Exercise: Check every line of the entries that follow, and copy the ones containing "halo".

Data for analysis:
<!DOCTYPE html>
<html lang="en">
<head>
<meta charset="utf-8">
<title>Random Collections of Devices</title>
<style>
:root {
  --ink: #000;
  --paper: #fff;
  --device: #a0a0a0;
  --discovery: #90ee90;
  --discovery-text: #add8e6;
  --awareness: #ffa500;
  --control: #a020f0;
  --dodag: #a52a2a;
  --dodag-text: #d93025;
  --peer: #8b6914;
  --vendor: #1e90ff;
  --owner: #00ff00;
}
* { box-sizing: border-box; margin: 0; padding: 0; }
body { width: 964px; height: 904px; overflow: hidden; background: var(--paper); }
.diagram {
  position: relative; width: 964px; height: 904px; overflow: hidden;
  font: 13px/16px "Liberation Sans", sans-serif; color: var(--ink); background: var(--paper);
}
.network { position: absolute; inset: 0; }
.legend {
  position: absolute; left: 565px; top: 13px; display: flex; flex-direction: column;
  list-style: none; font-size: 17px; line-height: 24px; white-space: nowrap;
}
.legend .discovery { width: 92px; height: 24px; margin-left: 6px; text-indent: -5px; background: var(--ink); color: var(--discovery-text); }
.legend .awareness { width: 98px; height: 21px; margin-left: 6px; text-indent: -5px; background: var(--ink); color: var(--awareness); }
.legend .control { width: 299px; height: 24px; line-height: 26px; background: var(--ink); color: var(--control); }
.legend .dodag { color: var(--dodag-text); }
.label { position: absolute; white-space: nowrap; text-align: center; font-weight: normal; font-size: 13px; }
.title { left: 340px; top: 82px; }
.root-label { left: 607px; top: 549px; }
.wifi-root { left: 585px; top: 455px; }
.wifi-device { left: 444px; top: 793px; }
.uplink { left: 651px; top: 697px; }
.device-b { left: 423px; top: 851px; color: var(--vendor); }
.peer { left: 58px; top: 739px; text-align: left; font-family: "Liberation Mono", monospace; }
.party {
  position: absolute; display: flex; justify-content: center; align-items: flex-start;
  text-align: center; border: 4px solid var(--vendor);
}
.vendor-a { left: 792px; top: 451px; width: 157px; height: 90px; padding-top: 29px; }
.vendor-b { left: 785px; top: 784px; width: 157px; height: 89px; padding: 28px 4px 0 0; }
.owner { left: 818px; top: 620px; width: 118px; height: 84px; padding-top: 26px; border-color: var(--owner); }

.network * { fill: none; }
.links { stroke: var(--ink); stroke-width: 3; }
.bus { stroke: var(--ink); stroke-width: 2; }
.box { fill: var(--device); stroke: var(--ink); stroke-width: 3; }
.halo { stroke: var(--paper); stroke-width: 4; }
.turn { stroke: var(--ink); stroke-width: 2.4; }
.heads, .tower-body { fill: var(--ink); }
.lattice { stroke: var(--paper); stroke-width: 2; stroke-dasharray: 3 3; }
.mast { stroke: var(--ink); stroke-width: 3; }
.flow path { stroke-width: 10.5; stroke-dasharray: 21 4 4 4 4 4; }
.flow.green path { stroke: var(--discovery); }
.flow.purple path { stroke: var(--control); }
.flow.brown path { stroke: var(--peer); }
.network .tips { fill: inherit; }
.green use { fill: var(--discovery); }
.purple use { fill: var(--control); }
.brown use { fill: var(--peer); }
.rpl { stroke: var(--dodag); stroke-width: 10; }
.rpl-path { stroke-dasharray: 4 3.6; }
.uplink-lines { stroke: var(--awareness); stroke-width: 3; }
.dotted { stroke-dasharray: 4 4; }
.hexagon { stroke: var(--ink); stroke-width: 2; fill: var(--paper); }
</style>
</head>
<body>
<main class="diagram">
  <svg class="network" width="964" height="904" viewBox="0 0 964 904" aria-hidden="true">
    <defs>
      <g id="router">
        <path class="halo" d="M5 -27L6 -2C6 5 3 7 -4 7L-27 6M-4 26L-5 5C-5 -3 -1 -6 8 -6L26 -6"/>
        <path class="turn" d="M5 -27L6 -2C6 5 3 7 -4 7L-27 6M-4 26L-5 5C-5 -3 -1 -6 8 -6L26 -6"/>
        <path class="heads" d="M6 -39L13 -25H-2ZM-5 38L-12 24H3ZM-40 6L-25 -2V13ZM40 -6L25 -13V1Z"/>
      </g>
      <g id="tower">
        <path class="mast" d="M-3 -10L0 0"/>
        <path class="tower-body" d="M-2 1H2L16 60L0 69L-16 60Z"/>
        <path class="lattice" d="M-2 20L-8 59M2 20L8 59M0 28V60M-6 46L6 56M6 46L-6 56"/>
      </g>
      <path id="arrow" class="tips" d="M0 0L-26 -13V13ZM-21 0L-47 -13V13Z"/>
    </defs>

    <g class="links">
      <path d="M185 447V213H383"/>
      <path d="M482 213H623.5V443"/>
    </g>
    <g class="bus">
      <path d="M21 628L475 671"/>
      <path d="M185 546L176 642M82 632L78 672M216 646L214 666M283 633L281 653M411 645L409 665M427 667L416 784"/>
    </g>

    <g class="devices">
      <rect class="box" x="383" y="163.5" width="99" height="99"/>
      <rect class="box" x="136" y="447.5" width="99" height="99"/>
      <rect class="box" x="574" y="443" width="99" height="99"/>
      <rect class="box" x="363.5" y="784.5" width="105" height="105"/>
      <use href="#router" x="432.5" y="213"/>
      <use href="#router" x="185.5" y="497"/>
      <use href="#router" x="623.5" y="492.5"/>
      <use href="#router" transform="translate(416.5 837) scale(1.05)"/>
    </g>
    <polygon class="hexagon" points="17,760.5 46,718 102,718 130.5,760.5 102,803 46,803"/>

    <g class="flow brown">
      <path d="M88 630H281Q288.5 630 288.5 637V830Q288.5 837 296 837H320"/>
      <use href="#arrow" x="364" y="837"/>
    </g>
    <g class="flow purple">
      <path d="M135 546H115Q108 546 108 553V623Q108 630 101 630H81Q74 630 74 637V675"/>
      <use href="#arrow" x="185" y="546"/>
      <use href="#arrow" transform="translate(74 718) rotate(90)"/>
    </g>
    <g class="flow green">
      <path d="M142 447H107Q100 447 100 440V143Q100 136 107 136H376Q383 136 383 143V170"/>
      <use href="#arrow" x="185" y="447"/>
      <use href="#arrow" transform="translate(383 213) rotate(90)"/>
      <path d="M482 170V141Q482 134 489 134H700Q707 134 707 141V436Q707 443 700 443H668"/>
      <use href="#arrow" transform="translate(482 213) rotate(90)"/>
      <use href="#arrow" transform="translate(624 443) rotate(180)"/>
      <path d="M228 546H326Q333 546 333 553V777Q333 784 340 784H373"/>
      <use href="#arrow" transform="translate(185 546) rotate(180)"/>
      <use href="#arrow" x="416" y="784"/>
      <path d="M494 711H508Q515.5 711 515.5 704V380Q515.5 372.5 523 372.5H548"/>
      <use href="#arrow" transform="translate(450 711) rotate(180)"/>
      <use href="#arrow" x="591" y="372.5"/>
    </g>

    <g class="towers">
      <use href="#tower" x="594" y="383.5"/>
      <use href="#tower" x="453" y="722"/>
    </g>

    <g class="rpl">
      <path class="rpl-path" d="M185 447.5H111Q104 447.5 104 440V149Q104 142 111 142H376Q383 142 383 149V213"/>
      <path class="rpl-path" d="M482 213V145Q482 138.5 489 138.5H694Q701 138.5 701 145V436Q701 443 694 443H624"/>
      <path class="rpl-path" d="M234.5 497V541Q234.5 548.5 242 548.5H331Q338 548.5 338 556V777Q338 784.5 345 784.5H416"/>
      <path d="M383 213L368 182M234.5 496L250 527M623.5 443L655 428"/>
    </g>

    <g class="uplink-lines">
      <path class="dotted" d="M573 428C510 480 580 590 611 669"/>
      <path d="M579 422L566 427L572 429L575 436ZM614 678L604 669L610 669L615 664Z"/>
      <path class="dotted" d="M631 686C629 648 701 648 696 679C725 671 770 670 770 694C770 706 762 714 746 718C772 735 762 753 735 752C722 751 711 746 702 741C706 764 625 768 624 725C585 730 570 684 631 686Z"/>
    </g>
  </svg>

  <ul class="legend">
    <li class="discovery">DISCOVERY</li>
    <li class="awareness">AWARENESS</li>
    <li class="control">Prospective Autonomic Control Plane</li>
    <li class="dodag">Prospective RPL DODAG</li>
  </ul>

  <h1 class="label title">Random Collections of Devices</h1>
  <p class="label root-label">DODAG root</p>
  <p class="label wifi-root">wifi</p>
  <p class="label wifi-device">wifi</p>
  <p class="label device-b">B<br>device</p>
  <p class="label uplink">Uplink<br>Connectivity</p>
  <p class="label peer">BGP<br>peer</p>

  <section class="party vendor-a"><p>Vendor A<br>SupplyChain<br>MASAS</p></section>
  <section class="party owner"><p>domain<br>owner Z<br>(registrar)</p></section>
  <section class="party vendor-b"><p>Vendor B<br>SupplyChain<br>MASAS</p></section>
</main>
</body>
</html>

Written answer:
.halo { stroke: var(--paper); stroke-width: 4; }
        <path class="halo" d="M5 -27L6 -2C6 5 3 7 -4 7L-27 6M-4 26L-5 5C-5 -3 -1 -6 8 -6L26 -6"/>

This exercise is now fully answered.